A support vector machine (SVM) is a supervised machine learning algorithm that is used for both classification and regression purposes (Hearst et al. 1998). That said, SVMs are more commonly employed for classification problems, so we will be focusing on SVM with classification problems here.
The concept of an SVM is finding a dividing plane that maximizes the margin between two classes in a dataset and achieves the best fit, as illustrated in Fig. 13.1. This plane is called a hyperplane.
Support vectors are the points nearest to the hyperplane. If these points are removed, the position of hyperplane would likely be altered to divide the dataset better. In other words, support vectors are the data points (vectors) that define the hyperplane. Therefore, they are considered to be the critical elements of the dataset.
13.3.1 What is a Hyperplane?
As shown in Fig. 13.1, there are two features for the classification task. The data are in a two-dimensional space, so we can think of a hyperplane as a straight line which classifies the data into two subsets. Intuitively, the farther the data points (support vectors) lie from the hyperplane, the more confident we are that they have been correctly classified. Therefore, the model will place the data points as far away as possible from the hyperplane while making sure the data points are correctly classified. When we feed new data to the SVM model, whatever side of the hyperplane it falls determines the class that it is assigned.
13.3.2 How Can We Identify the Right Hyperplane?
The hyperplane is determined by the maximum margin, which is the distance between a hyperplane and the nearest data point from either class. The goal of fitting an SVM model is to choose a hyperplane with the highest possible margin between the hyperplane and any training data points, which grants the best chance for new data to be classified correctly. We will now illustrate some scenarios on how an SVM model can fit the data and identify the right hyperplane.
Scenario 1 (Fig. 13.2): Here, we have three hyperplanes (A, B and C). In identifying the best hyperplane to classify blue dots and green dots, “hyperplane “B” has clearly best performed the segregation of the two classes in this scenario.

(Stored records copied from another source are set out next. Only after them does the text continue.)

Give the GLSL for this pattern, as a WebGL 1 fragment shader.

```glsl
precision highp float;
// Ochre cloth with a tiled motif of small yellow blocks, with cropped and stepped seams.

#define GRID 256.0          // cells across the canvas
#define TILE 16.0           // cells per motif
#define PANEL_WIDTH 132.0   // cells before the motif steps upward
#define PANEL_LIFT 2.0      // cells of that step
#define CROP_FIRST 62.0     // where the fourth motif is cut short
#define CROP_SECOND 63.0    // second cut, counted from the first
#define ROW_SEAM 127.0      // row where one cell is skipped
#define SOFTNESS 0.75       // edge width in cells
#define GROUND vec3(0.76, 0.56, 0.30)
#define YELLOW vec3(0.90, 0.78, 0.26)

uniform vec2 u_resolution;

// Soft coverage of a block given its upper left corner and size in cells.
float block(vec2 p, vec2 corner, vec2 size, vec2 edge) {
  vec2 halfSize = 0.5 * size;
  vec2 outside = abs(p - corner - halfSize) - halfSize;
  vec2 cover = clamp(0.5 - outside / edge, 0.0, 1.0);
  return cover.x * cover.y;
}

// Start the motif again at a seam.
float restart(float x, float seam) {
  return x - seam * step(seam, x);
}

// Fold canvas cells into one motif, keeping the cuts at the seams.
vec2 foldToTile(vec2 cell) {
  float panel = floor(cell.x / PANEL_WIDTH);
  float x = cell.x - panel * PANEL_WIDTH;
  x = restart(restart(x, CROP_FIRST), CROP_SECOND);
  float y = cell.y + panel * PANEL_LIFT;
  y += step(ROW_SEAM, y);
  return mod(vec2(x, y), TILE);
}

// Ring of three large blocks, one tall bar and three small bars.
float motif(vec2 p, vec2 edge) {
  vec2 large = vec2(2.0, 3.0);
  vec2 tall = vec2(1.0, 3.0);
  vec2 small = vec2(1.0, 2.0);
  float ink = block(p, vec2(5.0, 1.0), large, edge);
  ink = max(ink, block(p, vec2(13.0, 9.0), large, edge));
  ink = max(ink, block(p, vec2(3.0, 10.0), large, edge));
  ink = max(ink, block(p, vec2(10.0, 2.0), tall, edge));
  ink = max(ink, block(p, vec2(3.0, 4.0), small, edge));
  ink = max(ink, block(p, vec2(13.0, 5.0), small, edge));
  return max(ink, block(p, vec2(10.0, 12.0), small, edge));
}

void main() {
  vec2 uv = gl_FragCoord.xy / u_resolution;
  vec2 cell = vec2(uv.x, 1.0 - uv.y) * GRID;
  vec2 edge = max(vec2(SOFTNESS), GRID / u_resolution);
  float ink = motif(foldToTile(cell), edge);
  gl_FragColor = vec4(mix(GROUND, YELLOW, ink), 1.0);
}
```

Scenario 2 (Fig. 13.3): If all three hyperplanes (A, B, C) has segregated the classes well, then the best hyperplane will be the one that maximizes the linear distances (margins) between nearest data point for either of the classes. In this scenario, the margin for hyperplane B is higher when compared to both A and C. Hence, we determine the best hyperplane as B. The intuition behind this is that a hyperplane with more considerable margins is more robust; if we select a hyperplane having low margin then there is a higher chance of misclassification.
Scenario 3 (Fig. 13.4): In this scenario, we cannot create a linear hyperplane between the two classes. This is where it can get tricky. Data is rarely ever as clean as our simple examples above. A dataset will often look more like the mixture of dots below - representing a non-linearly separable dataset.
So how can a SVM classify these two classes? With datasets like this, it is sometimes necessary to move away from a 2-dimensional (2-D) view of the data to a 3-D view. Imagine that our two sets of coloured dots above are sitting on a sheet and this sheet is lifted suddenly, launching the dots into the air. While the dots are up in the air, you use the sheet to separate them. This ‘lifting’ of the dots represents the mapping of data into a higher dimension. This is known as kernelling (Fig. 13.5).
Kernelling uses functions to take low dimensional input space and transform it into a higher dimensional space. For example, it converts a non-separable problem into a separable problem for classification. In Fig. 13.4, the kernels map the 2-D data into 3-D space. In the 2-D space, it is impossible to separate blue and green dots with linear functions. After the kernel transformation maps them to 3-D space, the blue and green dots can be separated using a hyperplane. The most commonly used kernels are “linear” kernel, “radial basis function” (RBF) kernel, “polynomial” kernel and others (Hsu et al. 2003). Among them, RBF kernel is the most useful in non-linear separation problems.
In real life scenarios, the dimension of the data can be far higher than 3-D. For instance, we want to use a patient’s demographics and lab values to predict the ICU mortality, the number of available predictive variables is easily as high as 10+ dimensions. In this case, the kernel we used in the SVM will require us to map the 10-dimensional data into an even higher dimension in order to identify an optimal hyperplane.
We will demonstrate how to analyse this problem with the above statistical methods using Jupyter Notebook and the Python programming language in the following exercises.